Dataset entries:
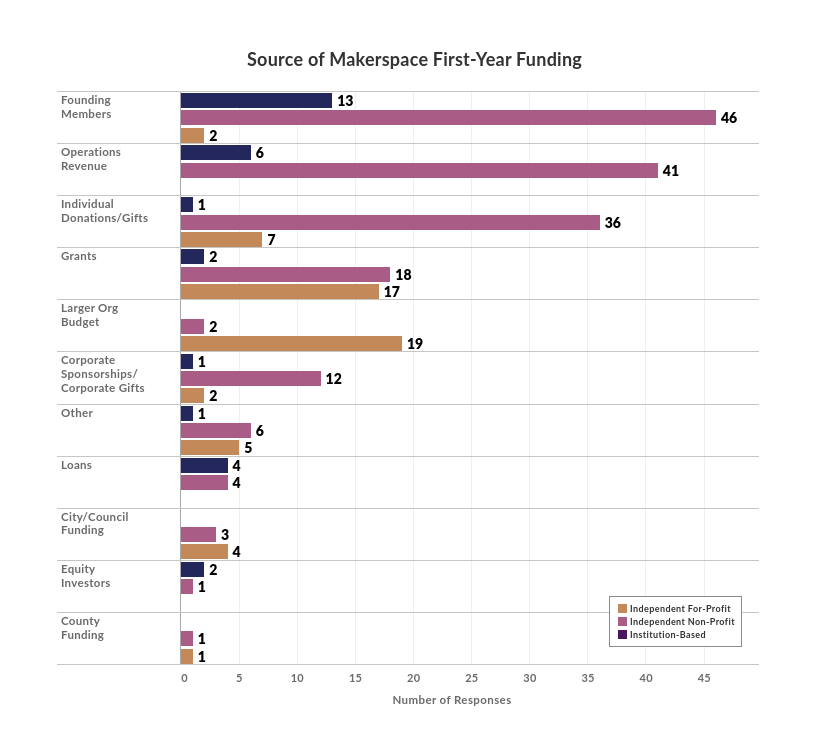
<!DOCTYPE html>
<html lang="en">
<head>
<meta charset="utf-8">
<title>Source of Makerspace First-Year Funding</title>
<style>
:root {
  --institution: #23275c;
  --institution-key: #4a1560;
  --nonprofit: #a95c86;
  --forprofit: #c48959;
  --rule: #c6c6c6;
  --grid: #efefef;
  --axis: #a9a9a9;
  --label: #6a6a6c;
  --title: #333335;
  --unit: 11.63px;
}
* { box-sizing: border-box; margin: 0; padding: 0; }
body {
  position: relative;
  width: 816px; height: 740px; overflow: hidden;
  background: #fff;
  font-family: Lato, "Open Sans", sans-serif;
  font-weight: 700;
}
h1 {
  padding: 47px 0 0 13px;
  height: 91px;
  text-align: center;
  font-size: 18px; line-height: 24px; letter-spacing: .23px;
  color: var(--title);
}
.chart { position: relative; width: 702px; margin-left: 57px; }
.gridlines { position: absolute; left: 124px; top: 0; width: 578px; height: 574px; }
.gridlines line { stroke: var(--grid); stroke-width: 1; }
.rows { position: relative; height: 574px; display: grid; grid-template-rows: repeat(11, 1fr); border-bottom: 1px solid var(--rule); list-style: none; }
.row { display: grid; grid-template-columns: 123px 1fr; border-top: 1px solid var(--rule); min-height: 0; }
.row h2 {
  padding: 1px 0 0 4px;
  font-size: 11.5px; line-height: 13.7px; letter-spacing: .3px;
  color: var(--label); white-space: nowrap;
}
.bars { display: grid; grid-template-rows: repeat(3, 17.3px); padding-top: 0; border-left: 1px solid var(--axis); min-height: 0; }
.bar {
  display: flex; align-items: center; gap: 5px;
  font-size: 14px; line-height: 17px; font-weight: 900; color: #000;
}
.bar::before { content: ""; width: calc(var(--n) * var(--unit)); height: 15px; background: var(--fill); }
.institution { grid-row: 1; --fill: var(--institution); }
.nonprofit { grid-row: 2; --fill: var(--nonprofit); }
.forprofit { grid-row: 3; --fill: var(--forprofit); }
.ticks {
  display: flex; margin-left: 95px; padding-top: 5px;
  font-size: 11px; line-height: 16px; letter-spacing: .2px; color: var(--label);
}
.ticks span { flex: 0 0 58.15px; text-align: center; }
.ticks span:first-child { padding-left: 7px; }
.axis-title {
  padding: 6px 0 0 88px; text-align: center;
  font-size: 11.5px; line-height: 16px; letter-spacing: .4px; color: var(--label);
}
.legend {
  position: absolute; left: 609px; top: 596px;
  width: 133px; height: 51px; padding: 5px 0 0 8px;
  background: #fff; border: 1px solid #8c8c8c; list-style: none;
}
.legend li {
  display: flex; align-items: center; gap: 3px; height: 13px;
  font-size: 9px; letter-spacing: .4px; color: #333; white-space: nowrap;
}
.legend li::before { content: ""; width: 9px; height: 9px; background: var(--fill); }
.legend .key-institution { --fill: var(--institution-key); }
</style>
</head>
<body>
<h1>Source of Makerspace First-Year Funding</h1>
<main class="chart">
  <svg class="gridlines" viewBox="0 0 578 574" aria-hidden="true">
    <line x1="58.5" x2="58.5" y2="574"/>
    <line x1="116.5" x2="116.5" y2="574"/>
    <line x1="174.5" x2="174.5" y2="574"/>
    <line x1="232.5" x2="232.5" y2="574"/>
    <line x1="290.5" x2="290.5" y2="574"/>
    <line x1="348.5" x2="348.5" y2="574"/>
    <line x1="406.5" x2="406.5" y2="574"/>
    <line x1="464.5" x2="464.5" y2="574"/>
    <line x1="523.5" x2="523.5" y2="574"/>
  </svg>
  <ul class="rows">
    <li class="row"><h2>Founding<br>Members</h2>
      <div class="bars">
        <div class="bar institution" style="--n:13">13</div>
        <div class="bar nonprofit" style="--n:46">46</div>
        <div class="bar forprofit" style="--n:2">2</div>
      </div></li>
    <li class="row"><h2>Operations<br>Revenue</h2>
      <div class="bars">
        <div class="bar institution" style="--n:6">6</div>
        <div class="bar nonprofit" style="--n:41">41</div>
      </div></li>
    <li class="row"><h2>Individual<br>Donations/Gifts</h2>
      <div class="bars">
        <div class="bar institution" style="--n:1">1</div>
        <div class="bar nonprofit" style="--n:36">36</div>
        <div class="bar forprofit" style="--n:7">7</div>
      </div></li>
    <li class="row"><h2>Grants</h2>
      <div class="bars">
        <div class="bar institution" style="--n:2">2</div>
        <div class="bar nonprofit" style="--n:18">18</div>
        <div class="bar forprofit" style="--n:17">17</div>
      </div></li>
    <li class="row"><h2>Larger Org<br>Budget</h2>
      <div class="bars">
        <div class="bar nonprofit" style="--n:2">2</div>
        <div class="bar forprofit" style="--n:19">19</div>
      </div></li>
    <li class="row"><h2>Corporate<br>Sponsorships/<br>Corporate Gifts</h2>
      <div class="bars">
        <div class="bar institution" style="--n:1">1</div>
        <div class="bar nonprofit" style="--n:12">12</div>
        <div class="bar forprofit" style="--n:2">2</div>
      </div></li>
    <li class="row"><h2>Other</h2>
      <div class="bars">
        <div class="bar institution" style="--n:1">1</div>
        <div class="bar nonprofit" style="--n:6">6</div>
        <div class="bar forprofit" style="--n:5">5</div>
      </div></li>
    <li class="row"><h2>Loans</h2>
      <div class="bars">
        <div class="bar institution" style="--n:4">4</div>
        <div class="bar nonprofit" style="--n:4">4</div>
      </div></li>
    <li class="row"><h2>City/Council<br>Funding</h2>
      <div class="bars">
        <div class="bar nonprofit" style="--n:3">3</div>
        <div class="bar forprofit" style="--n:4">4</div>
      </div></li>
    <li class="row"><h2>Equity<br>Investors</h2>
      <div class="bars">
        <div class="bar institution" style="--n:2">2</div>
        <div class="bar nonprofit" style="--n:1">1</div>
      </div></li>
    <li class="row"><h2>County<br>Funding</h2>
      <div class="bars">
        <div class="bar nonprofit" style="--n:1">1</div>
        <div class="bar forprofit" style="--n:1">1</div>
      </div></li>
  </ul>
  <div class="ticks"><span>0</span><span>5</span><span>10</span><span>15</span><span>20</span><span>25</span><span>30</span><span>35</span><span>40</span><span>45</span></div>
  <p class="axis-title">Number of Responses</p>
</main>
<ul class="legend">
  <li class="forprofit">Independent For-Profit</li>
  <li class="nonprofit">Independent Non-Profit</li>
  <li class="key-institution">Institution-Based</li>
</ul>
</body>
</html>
...
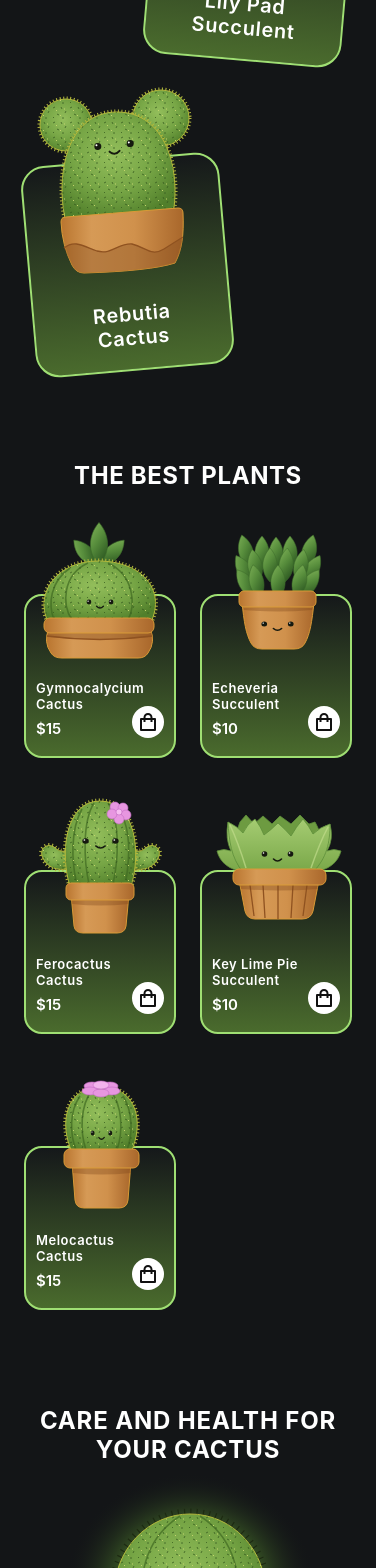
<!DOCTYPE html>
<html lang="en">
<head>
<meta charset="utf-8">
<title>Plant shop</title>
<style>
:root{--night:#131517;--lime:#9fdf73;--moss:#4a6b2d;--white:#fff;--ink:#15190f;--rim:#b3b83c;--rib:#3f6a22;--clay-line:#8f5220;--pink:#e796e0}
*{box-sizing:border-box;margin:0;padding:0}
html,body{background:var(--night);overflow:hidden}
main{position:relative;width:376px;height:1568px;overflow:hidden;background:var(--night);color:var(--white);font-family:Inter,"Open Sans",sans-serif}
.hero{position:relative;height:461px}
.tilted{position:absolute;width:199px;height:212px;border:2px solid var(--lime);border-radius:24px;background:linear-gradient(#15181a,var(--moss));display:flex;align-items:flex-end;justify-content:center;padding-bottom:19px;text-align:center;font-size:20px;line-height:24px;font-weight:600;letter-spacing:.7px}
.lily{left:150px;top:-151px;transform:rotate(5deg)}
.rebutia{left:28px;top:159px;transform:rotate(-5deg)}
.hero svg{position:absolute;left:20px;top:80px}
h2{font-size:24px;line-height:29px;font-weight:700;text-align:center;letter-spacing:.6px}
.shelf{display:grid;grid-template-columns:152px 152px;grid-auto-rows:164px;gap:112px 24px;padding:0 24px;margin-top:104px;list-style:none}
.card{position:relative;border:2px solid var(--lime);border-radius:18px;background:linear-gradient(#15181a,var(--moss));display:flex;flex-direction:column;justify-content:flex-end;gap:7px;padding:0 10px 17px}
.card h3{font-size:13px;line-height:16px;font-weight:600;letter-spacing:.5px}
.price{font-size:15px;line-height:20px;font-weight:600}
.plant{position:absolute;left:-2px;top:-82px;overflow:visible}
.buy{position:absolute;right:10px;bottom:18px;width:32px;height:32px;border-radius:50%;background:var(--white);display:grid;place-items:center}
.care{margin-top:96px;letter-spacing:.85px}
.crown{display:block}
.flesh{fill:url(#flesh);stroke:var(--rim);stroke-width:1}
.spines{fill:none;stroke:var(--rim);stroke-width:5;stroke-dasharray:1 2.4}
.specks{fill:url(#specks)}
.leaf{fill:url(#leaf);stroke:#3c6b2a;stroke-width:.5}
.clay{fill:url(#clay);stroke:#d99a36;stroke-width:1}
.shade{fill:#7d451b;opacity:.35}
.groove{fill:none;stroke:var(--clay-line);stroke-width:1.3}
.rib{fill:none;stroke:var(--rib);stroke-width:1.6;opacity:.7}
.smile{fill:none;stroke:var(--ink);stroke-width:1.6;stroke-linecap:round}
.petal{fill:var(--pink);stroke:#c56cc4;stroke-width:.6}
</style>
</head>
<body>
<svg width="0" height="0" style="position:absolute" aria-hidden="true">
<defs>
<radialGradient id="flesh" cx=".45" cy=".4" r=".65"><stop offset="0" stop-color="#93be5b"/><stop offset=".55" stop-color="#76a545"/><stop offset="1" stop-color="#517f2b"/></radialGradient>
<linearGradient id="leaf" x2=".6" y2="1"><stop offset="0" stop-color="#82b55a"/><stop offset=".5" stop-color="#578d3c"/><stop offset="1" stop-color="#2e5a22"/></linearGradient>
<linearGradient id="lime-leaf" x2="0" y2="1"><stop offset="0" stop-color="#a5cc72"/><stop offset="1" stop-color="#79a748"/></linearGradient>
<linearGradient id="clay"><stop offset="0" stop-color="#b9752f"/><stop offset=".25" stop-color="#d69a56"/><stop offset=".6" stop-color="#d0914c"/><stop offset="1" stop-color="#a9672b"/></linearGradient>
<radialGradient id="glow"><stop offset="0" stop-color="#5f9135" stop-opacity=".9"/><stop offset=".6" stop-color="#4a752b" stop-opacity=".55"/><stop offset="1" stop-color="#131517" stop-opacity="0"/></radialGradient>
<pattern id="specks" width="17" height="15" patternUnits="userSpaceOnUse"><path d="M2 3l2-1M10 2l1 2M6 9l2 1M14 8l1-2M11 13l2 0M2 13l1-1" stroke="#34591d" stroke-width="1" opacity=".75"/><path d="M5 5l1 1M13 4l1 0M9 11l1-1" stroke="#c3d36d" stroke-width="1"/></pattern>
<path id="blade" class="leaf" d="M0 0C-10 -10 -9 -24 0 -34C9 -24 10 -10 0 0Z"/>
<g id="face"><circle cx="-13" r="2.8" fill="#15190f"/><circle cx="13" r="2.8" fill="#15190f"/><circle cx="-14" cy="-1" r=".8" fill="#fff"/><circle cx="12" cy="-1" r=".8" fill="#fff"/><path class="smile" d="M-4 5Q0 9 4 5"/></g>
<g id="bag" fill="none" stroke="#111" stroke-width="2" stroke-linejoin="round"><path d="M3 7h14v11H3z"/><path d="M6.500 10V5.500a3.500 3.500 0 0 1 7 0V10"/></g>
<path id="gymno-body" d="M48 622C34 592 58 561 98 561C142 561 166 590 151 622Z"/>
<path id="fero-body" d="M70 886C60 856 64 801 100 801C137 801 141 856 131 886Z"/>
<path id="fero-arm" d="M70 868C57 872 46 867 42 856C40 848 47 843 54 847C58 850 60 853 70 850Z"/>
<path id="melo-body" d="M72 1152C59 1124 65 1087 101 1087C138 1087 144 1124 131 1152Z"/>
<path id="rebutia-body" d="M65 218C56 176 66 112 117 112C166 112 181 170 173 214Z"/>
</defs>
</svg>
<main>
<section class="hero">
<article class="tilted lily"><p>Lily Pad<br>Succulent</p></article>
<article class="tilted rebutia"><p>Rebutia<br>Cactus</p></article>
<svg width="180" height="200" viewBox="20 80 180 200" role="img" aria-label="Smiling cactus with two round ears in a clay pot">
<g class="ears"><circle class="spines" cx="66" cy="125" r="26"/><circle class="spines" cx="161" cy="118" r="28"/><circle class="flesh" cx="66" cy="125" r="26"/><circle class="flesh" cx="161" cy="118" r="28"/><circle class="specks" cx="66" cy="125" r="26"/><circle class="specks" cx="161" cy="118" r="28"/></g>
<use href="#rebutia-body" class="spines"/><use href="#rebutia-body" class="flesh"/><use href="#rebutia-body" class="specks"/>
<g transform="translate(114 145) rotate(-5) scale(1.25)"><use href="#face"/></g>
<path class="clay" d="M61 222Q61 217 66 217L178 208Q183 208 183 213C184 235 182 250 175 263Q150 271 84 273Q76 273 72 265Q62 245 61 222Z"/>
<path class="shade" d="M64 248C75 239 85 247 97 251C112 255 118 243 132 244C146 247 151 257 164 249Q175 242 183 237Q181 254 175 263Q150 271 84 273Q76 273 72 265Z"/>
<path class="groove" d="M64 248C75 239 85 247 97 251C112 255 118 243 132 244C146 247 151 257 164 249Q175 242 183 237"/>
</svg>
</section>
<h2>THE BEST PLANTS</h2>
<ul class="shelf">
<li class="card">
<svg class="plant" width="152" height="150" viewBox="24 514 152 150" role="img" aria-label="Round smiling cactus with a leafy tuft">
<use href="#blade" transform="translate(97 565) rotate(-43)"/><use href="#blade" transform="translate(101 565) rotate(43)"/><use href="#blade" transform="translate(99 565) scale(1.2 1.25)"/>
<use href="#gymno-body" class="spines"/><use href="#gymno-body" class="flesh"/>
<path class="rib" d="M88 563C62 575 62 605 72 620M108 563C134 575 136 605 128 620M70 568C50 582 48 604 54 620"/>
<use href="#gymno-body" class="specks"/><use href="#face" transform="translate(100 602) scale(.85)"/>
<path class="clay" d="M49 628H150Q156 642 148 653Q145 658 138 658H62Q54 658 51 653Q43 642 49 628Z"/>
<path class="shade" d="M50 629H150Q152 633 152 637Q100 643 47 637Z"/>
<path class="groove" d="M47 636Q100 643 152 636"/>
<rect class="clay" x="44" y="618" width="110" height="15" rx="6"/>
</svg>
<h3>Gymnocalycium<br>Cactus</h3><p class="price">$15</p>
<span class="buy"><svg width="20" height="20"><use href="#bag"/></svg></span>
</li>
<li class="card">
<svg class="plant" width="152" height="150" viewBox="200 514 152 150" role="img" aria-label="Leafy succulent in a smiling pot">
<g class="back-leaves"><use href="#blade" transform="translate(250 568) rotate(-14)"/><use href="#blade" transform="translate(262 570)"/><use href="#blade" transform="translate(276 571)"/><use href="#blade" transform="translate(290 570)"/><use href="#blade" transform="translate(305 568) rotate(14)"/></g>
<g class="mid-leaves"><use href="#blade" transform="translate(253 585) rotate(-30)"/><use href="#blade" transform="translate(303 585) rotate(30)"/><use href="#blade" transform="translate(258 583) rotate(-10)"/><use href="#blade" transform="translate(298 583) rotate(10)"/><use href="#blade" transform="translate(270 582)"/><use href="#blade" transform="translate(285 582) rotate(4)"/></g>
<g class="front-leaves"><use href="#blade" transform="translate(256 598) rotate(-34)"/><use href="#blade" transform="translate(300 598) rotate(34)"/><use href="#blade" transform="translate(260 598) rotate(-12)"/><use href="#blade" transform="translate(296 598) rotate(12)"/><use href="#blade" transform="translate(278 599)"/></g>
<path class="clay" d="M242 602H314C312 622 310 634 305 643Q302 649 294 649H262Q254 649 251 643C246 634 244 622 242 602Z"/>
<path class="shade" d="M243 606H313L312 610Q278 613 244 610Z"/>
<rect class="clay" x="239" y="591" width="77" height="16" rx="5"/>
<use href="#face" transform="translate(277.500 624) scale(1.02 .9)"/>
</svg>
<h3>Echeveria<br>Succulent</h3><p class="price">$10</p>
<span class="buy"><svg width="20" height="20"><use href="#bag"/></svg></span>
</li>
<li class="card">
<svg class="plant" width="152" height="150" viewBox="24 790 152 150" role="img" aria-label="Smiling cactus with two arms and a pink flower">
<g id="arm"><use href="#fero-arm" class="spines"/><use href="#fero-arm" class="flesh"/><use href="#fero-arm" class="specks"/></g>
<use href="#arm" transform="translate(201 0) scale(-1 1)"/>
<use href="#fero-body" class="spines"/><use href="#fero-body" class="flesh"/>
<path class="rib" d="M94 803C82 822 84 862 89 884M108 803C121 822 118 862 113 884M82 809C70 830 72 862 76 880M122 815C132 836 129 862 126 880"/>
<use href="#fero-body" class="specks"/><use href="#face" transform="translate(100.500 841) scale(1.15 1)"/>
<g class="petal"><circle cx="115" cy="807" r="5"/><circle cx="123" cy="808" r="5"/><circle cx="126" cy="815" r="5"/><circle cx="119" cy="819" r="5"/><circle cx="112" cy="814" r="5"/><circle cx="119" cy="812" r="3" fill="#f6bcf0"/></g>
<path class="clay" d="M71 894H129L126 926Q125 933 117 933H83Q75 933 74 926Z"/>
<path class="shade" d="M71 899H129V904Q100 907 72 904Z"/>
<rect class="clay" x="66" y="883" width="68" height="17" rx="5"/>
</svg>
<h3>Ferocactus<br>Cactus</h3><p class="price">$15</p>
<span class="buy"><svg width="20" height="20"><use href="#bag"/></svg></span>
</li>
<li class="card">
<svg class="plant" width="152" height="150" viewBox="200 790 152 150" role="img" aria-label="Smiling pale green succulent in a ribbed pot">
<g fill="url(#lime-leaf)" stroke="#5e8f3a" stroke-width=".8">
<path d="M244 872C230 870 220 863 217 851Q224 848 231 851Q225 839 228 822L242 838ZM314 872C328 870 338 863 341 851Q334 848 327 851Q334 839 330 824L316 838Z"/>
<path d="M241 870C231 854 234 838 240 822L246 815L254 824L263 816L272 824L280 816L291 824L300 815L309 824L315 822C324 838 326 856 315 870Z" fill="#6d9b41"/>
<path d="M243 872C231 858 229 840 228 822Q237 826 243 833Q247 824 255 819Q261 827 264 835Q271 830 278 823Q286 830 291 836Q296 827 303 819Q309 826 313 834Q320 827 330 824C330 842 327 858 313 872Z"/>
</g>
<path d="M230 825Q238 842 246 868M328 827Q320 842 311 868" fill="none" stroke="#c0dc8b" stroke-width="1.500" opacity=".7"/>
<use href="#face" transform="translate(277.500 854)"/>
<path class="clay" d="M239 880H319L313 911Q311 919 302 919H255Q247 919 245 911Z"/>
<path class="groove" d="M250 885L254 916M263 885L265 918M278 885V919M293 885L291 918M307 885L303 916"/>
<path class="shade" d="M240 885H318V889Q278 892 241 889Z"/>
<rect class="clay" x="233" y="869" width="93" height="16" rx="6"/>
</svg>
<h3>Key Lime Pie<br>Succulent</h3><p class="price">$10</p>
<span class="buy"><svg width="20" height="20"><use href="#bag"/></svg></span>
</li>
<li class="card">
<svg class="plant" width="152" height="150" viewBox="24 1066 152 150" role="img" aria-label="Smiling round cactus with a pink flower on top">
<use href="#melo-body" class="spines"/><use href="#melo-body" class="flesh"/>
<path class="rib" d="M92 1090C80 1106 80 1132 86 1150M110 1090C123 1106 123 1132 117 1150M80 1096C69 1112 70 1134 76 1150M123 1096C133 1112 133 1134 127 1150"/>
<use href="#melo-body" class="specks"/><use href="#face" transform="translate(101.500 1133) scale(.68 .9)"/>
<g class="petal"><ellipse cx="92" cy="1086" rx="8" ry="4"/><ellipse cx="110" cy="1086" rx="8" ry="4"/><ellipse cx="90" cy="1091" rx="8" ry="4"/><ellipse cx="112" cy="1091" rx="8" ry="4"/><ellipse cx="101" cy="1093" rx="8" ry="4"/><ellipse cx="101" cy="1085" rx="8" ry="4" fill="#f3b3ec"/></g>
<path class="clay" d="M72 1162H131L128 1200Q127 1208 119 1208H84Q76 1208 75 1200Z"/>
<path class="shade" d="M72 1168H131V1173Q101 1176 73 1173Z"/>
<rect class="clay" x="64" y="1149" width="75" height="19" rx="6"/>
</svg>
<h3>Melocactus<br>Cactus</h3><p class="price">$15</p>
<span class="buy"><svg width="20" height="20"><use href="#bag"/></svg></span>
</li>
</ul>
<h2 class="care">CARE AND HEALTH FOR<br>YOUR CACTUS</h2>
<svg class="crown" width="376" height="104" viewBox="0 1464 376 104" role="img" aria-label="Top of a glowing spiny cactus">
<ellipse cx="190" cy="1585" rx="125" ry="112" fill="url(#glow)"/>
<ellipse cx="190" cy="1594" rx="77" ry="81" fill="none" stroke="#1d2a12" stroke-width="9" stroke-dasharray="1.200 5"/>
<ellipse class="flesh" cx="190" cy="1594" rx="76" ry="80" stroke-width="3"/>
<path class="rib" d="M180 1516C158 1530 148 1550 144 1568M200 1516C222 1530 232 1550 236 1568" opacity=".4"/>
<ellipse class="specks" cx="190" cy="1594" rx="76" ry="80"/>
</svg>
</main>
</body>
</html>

Exercise prompt:
Within the data above, find the lines that contain the word "groove" and copy each of them.

Exercise response:
.groove{fill:none;stroke:var(--clay-line);stroke-width:1.3}
<path class="groove" d="M64 248C75 239 85 247 97 251C112 255 118 243 132 244C146 247 151 257 164 249Q175 242 183 237"/>
<path class="groove" d="M47 636Q100 643 152 636"/>
<path class="groove" d="M250 885L254 916M263 885L265 918M278 885V919M293 885L291 918M307 885L303 916"/>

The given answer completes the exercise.